"It’s been a story of exclusion ever since he was born," D i c k told me. "When he was eight months old the doctors told us we should just put him away — he’d be a vegetable all his life, that sort of thing.
The couple brought their son home determined to raise him as "normally" as possible.
A group of Tufts University engineers came to the rescue, once they had seen some clear, empirical evidence of Rick’s comprehension skills. "They told him a joke," said D i c k. "Rick just cracked up. They knew then that he could communicate!" The engineers went on to build — using $5,000 the family managed to raise in 1972 - an interactive computer that would allow Rick to write out his thoughts using the slight head-movements that he could manage. Rick came to call it "my communicator." A cursor would move across a screen filled with rows of letters, and when the cursor highlighted a letter that Rick wanted, he would click a switch with the side of his head.
When the computer was originally brought home, Rick surprised his family with his first "spoken" words.
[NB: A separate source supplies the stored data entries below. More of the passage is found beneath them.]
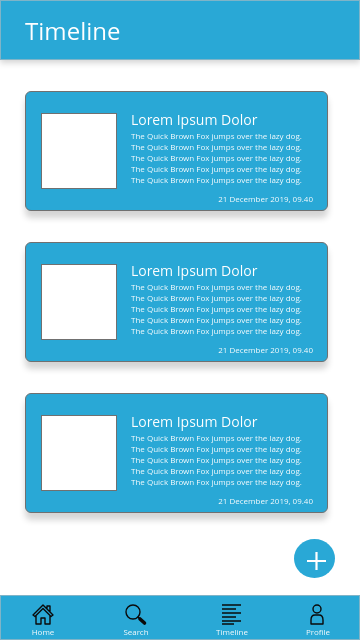
<!DOCTYPE html>
<html lang="en">
<head>
<meta charset="utf-8">
<title>Timeline</title>
<style>
:root {
  --blue: #29a8d6;
  --outline: #707070;
  --bar-outline: #7fb4c8;
  --ink: #0a0a0a;
  --paper: #fff;
  --shadow: rgba(0, 0, 0, .17);
}
* { box-sizing: border-box; margin: 0; padding: 0; }
html, body { width: 360px; height: 640px; overflow: hidden; background: var(--paper); }
body { font-family: "Open Sans", "Noto Sans", sans-serif; color: var(--paper); }
.screen { position: relative; width: 360px; height: 640px; overflow: hidden; display: flex; flex-direction: column; }
.app-bar {
  height: 60px; flex: none; padding: 2px 24px 0; display: flex; align-items: center;
  background: var(--blue); border: 1px solid var(--bar-outline); box-shadow: 0 3px 6px var(--shadow);
}
.app-bar h1 { font-size: 24px; font-weight: 400; line-height: 32px; }
.feed { flex: 1; padding: 31px 32px 0 25px; display: flex; flex-direction: column; gap: 31px; }
.card {
  height: 120px; flex: none; padding: 17px 14px 0 15px; display: flex; gap: 14px;
  background: var(--blue); border: 1px solid var(--outline); border-radius: 6px;
  box-shadow: 0 7px 6px var(--shadow);
}
.thumb { width: 76px; height: 76px; flex: none; margin-top: 4px; background: var(--paper); border: 1px solid var(--outline); }
.copy { flex: 1; white-space: nowrap; }
.copy h2 { font-size: 14px; font-weight: 400; line-height: 21px; }
.copy p, .copy time { display: block; font-size: 8px; line-height: 11px; }
.copy time { margin-top: 8px; text-align: right; }
.add { position: absolute; left: 294px; top: 539px; width: 41px; height: 39px; }
.add svg { display: block; }
.tab-bar {
  height: 45px; flex: none; padding: 0 10px 0 11px; display: grid; grid-template-columns: 62px 124px 68px 1fr;
  background: var(--blue); border: 1px solid var(--bar-outline);
}
.tab-bar a { padding-top: 7px; display: flex; flex-direction: column; align-items: center; color: inherit; text-decoration: none; font-size: 8px; line-height: 10px; }
.tab-bar svg { width: 24px; height: 24px; flex: none; fill: none; stroke: var(--ink); stroke-width: 1.4; stroke-linejoin: round; stroke-linecap: round; }
</style>
</head>
<body>
<div class="screen">
  <header class="app-bar"><h1>Timeline</h1></header>

  <main class="feed">
    <article class="card">
      <div class="thumb"></div>
      <div class="copy">
        <h2>Lorem Ipsum Dolor</h2>
        <p>The Quick Brown Fox jumps over the lazy dog.<br>The Quick Brown Fox jumps over the lazy dog.<br>The Quick Brown Fox jumps over the lazy dog.<br>The Quick Brown Fox jumps over the lazy dog.<br>The Quick Brown Fox jumps over the lazy dog.</p>
        <time>21 December 2019, 09.40</time>
      </div>
    </article>
    <article class="card">
      <div class="thumb"></div>
      <div class="copy">
        <h2>Lorem Ipsum Dolor</h2>
        <p>The Quick Brown Fox jumps over the lazy dog.<br>The Quick Brown Fox jumps over the lazy dog.<br>The Quick Brown Fox jumps over the lazy dog.<br>The Quick Brown Fox jumps over the lazy dog.<br>The Quick Brown Fox jumps over the lazy dog.</p>
        <time>21 December 2019, 09.40</time>
      </div>
    </article>
    <article class="card">
      <div class="thumb"></div>
      <div class="copy">
        <h2>Lorem Ipsum Dolor</h2>
        <p>The Quick Brown Fox jumps over the lazy dog.<br>The Quick Brown Fox jumps over the lazy dog.<br>The Quick Brown Fox jumps over the lazy dog.<br>The Quick Brown Fox jumps over the lazy dog.<br>The Quick Brown Fox jumps over the lazy dog.</p>
        <time>21 December 2019, 09.40</time>
      </div>
    </article>
  </main>

  <a class="add" href="#" aria-label="Add">
    <svg width="41" height="39" viewBox="0 0 41 39">
      <ellipse cx="20.5" cy="19.5" rx="20.5" ry="19.5" fill="var(--blue)"/>
      <path d="M13 22H32M22.5 13V31" stroke="var(--paper)" stroke-width="2.2"/>
    </svg>
  </a>

  <nav class="tab-bar">
    <a href="#">
      <svg viewBox="0 0 24 24"><path d="M2 12L12 2L22 12L20 13.5L12 5.5L4 13.5ZM5 13V21H10V15H14V21H19V13M16 6V3H19V9"/></svg>
      Home
    </a>
    <a href="#">
      <svg viewBox="0 0 24 24"><circle cx="9" cy="9" r="7"/><path d="M14 14L15.5 15.5"/><path d="M16 16L20.5 20" stroke-width="3.6"/></svg>
      Search
    </a>
    <a href="#" style="justify-self: center">
      <svg viewBox="0 0 24 24"><path d="M2 2H21M2 6H16M2 10H21M2 14H16M2 18H21M2 21H14" stroke-width="1.7" stroke-linecap="butt"/></svg>
      Timeline
    </a>
    <a href="#" style="justify-self: end; width: 62px">
      <svg viewBox="0 0 24 24"><circle cx="11" cy="6" r="4"/><path d="M5 21V17Q5 12 9 12H13Q17 12 17 17V21Z"/></svg>
      Profile
    </a>
  </nav>
</div>
</body>
</html>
They had expected perhaps "Hi, Mom" or "Hi, Dad." But on the screen Rick wrote "Go Bruins." The Boston Bruins were in the Stanley Cup finals that season, and his family realized he had been following the hockey games along with everyone else. "So we learned then that Rick loved sports," said D i c k.